Scan the entries below. Report each line where the string "panel" occurs.
**** RECORDS FOR PROCESSING ****
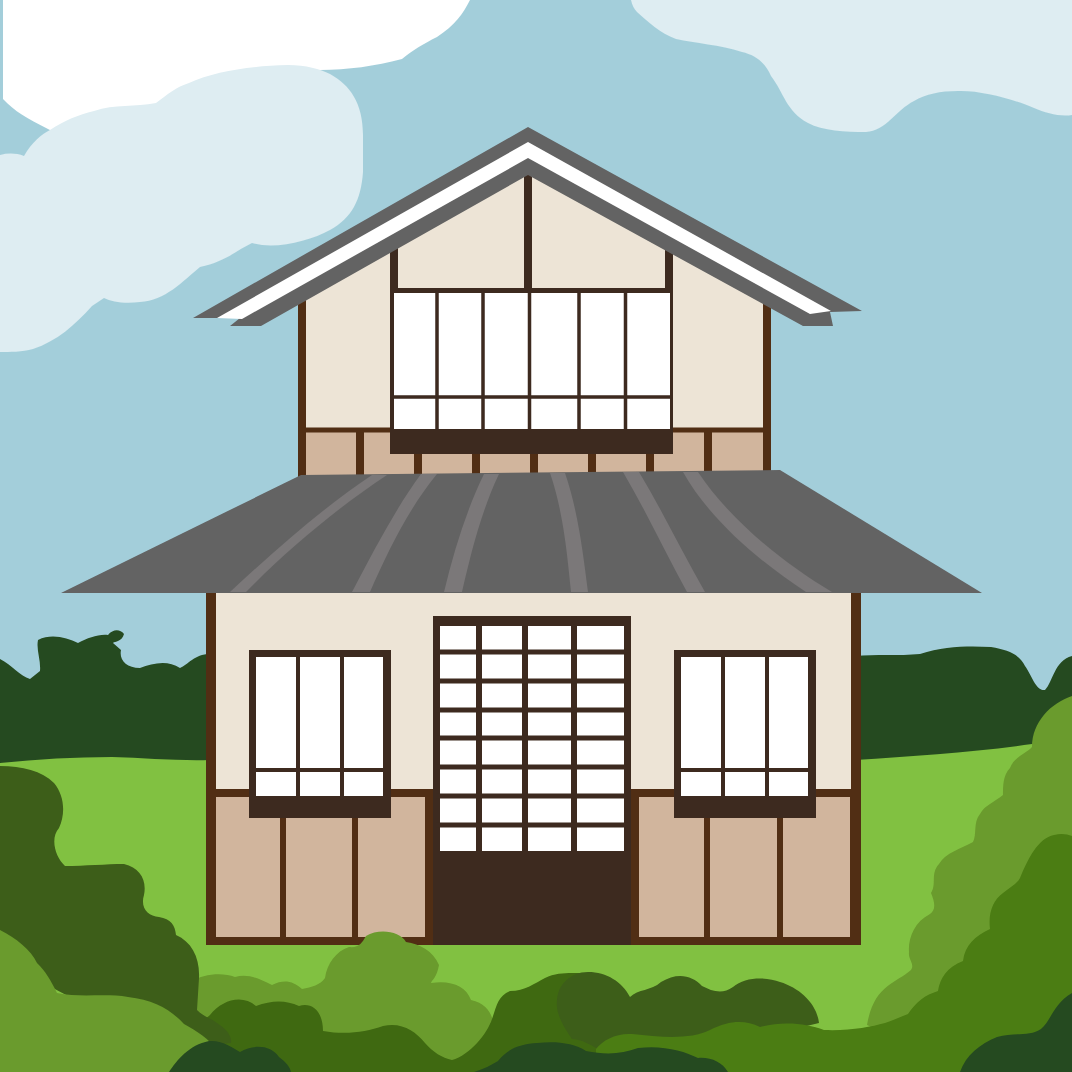
<!DOCTYPE html>
<html lang="en">
<head>
<meta charset="utf-8">
<title>House in a garden</title>
<style>
:root {
  --sky: #a3ceda;
  --cloud: #fff;
  --mist: #deedf2;
  --hedge: #254a20;
  --lawn: #81c141;
  --bush-light: #6a9b2d;
  --bush-mid: #4b7d13;
  --bush-deep: #3f6911;
  --bush-dark: #3d5e19;
  --plaster: #ede4d6;
  --panel: #d1b59d;
  --beam: #512e14;
  --frame: #3d2a1f;
  --roof: #636363;
  --seam: #7b7879;
  --pane: #fff;
}
html, body { margin: 0; width: 1072px; height: 1072px; overflow: hidden; background: var(--sky); }
svg { display: block; }
.sky { fill: var(--sky); }
.cloud { fill: var(--cloud); }
.mist { fill: var(--mist); }
.hedge { fill: var(--hedge); }
.lawn { fill: var(--lawn); }
.bush-light { fill: var(--bush-light); }
.bush-mid { fill: var(--bush-mid); }
.bush-deep { fill: var(--bush-deep); }
.bush-dark { fill: var(--bush-dark); }
.plaster { fill: var(--plaster); }
.panel { fill: var(--panel); }
.beam { fill: var(--beam); }
.frame { fill: var(--frame); }
.roof { fill: var(--roof); }
.seam { fill: var(--seam); }
.pane { fill: var(--pane); }
.bars { fill: none; stroke: var(--frame); }
.beams { fill: none; stroke: var(--beam); }
</style>
</head>
<body>
<svg width="1072" height="1072" viewBox="0 0 1072 1072" role="img" aria-label="Two-storey Japanese house with grey roofs, surrounded by green bushes">
  <defs>
    <g id="side-window">
      <rect class="frame" width="142" height="168"/>
      <rect class="pane" x="7" y="7" width="127" height="139"/>
      <path class="bars" stroke-width="4" d="M49 4V148M93 4V148M4 120H138"/>
    </g>
  </defs>

  <rect class="sky" width="1072" height="1072"/>

  <g id="clouds">
    <path class="cloud" d="M3 0H470C463 14 455 25 437 37C423 44 413 50 402 59C375 66 348 70 320 70L190 120C160 118 140 124 120 132C95 140 62 138 48 129C28 119 14 111 3 99Z"/>
    <path class="mist" d="M0 155C8 153 16 153 24 156C32 142 42 134 50 130C65 120 78 115 94 111C115 104 135 107 156 103C168 94 176 87 189 83C215 71 250 66 288 65C306 65 320 69 330 74C350 85 363 103 363 135V172C361 200 352 218 330 230C310 241 275 250 252 243C237 250 225 262 200 267C183 281 165 301 140 302C125 304 112 302 104 298L92 306C75 325 57 341 33 349C22 352 10 352 0 352Z"/>
    <path class="mist" d="M631 0H1072V115C1060 117 1046 113 1034 108C1013 99 980 90 958 91C940 91 926 94 914 101C896 110 886 131 866 132C845 132 823 131 808 123C786 111 784 93 771 76C765 62 755 55 742 52C720 45 695 43 676 39C660 33 648 22 637 12C634 9 632 5 631 0Z"/>
  </g>

  <g id="background-hedge">
    <path class="hedge" d="M0 659C12 665 20 676 30 679L40 671C41 660 36 650 38 640C52 633 67 638 78 643C88 638 98 634 108 635C113 629 120 629 124 634C122 642 115 641 113 643L121 650C119 660 126 668 140 668C153 663 168 660 180 668C188 665 194 654 210 654V775H0Z"/>
    <path class="hedge" d="M855 656C875 654 899 656 920 654C945 646 968 646 991 647C1009 650 1020 655 1025 666C1032 676 1036 691 1045 690C1053 682 1054 661 1072 656V770H855Z"/>
    <path class="lawn" d="M0 763C38 759 75 757 112 757C145 758 178 761 210 760H855C915 756 975 752 1032 744L1072 740V1072H0Z"/>
  </g>

  <g id="ground-floor">
    <rect class="plaster" x="206" y="585" width="655" height="360"/>
    <rect class="panel" x="211" y="793" width="220" height="148"/>
    <rect class="panel" x="635" y="793" width="220" height="148"/>
    <path class="beams" stroke-width="10" d="M211 590V945M856 590V945"/>
    <path class="beams" stroke-width="8" d="M206 793H433M631 793H861M206 941H861M429 789V945M635 789V945M212 793V941M854 793V941"/>
    <path class="beams" stroke-width="6" d="M283 800V940M355 800V940M707 800V940M780 800V940"/>
    <use href="#side-window" x="249" y="650"/>
    <use href="#side-window" x="674" y="650"/>
    <g id="door">
      <rect class="frame" x="433" y="616" width="198" height="329"/>
      <rect class="pane" x="440" y="626" width="184" height="225"/>
      <path class="bars" stroke-width="6" d="M479 622V854M525 622V854M574 622V854"/>
      <path class="bars" stroke-width="5" d="M436 652H628M436 681H628M436 710H628M436 738H628M436 767H628M436 796H628M436 825H628"/>
    </g>
  </g>

  <g id="upper-floor">
    <polygon class="plaster" points="298,295 528,166 771,297 771,476 298,476"/>
    <rect class="panel" x="302" y="430" width="465" height="50"/>
    <path class="beams" stroke-width="8" d="M302 295V480M767 297V480M360 430V480M418 430V480M476 430V480M534 430V480M592 430V480M650 430V480M708 430V480"/>
    <path class="beams" stroke-width="5" d="M300 430H769"/>
    <path class="bars" stroke-width="8" d="M394 240V300M528 170V300M669 240V300"/>
    <g id="upper-window">
      <rect class="frame" x="390" y="288" width="283" height="166"/>
      <rect class="pane" x="394" y="293" width="276" height="136"/>
      <path class="bars" stroke-width="3.5" d="M437 290V430M483 290V430M529.5 290V430M579 290V430M625.5 290V430M392 397H672"/>
    </g>
  </g>

  <g id="lower-roof">
    <polygon class="roof" points="61,593 301,475 780,470 982,593"/>
    <path class="seam" d="M372 475H387C337 508 287 550 246 592H230C275 550 324 507 372 475Z"/>
    <path class="seam" d="M421 474H437C409 508 388 551 370 592H352C374 550 396 508 421 474Z"/>
    <path class="seam" d="M484 474H499C481 512 471 553 462 592H444C454 551 466 511 484 474Z"/>
    <path class="seam" d="M550 473H565C578 511 583 553 588 592H571C567 552 563 511 550 473Z"/>
    <path class="seam" d="M623 472H639C662 510 682 552 705 592H687C665 552 646 511 623 472Z"/>
    <path class="seam" d="M683 472H698C730 520 782 562 832 592H806C760 562 710 520 683 472Z"/>
  </g>

  <g id="gable-roof">
    <polygon class="roof" points="193,318 528,127 862,311 830,312 833,326 803,326 528,175 261,326 230,326 240,318"/>
    <polygon class="cloud" points="217,318 528,142 831,311 810,314 528,158 242,319"/>
  </g>

  <g id="garden-bushes">
    <path class="bush-light" d="M1072 696C1051 703 1032 722 1032 747C1027 753 1014 757 1010 768C1003 775 1003 786 1003 795C993 803 985 805 980 814C973 822 977 835 973 842C962 848 945 853 939 864C930 874 937 884 931 893C935 903 936 909 930 914C914 922 908 939 909 952C908 960 915 964 911 970C895 984 874 985 867 1025L900 1040L1072 900Z"/>
    <path class="bush-light" d="M190 982C203 974 222 972 235 977C248 973 260 979 272 985C284 979 293 981 302 989C312 987 320 985 325 978C327 964 336 951 349 947C359 948 362 943 366 936C379 928 400 931 406 942C420 944 433 951 439 965C437 977 432 980 431 983C451 980 466 986 471 1000C485 1003 491 1012 493 1021L500 1060L420 1072L190 1050Z"/>
    <path class="bush-deep" d="M185 1018C197 1018 206 1020 210 1015C222 1000 242 994 256 1006C272 1000 286 1000 299 1006C311 1002 323 1010 323 1031C346 1035 366 1032 383 1026C402 1022 415 1031 425 1043C433 1052 442 1058 452 1060C470 1055 487 1034 492 1019C497 1005 498 996 510 991C525 991 535 983 545 978C557 972 570 973 580 973L690 1072H185Z"/>
    <path class="bush-dark" d="M557 1000C558 985 570 972 588 972C607 972 622 982 630 997C638 989 651 991 661 982C677 972 692 975 702 986C712 991 722 995 733 987C745 976 768 977 780 982C800 988 817 1004 819 1023L790 1030L600 1050C592 1046 584 1040 572 1039C566 1030 555 1015 557 1000Z"/>
    <path class="bush-mid" d="M596 1049C603 1040 616 1033 632 1034C660 1037 690 1040 710 1030C730 1020 745 1020 760 1027C782 1021 806 1023 824 1030C850 1031 870 1027 885 1023C894 1020 900 1017 908 1014C916 1002 925 995 938 991C940 978 947 967 963 961C965 945 975 936 990 929C988 913 993 900 1003 893C1010 887 1017 884 1020 878C1028 859 1038 838 1054 835C1061 833 1067 834 1072 836V1072H596Z"/>
    <path class="bush-dark" d="M0 766C22 766 42 771 54 783C64 795 66 813 59 828C50 838 55 857 65 866C85 866 106 864 124 864C140 868 147 880 144 895C140 908 148 916 159 917C171 919 175 925 176 935C192 942 200 958 199 978L197 1010C205 1018 213 1019 217 1023C227 1029 232 1037 231 1043L170 1050L0 960Z"/>
    <path class="bush-light" d="M0 930C16 938 31 950 37 963C46 972 50 979 57 993C80 998 106 993 128 997C154 1000 170 1009 184 1024C197 1031 209 1039 217 1050L210 1072H0Z"/>
    <path class="hedge" d="M169 1072C177 1060 189 1045 209 1041C223 1040 233 1048 240 1052C254 1044 271 1045 279 1057C286 1062 290 1067 291 1072Z"/>
    <path class="hedge" d="M474 1072C484 1069 491 1065 498 1061C508 1048 521 1044 537 1043C556 1041 574 1043 586 1051C606 1055 622 1054 638 1048C663 1045 684 1051 698 1058C711 1057 722 1062 728 1072Z"/>
    <path class="hedge" d="M960 1072C966 1055 980 1044 997 1037C1014 1032 1030 1037 1041 1029C1051 1021 1053 1004 1072 993V1072Z"/>
  </g>
</svg>
</body>
</html>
****
# SOLUTION:
  --panel: #d1b59d;
.panel { fill: var(--panel); }
    <rect class="panel" x="211" y="793" width="220" height="148"/>
    <rect class="panel" x="635" y="793" width="220" height="148"/>
    <rect class="panel" x="302" y="430" width="465" height="50"/>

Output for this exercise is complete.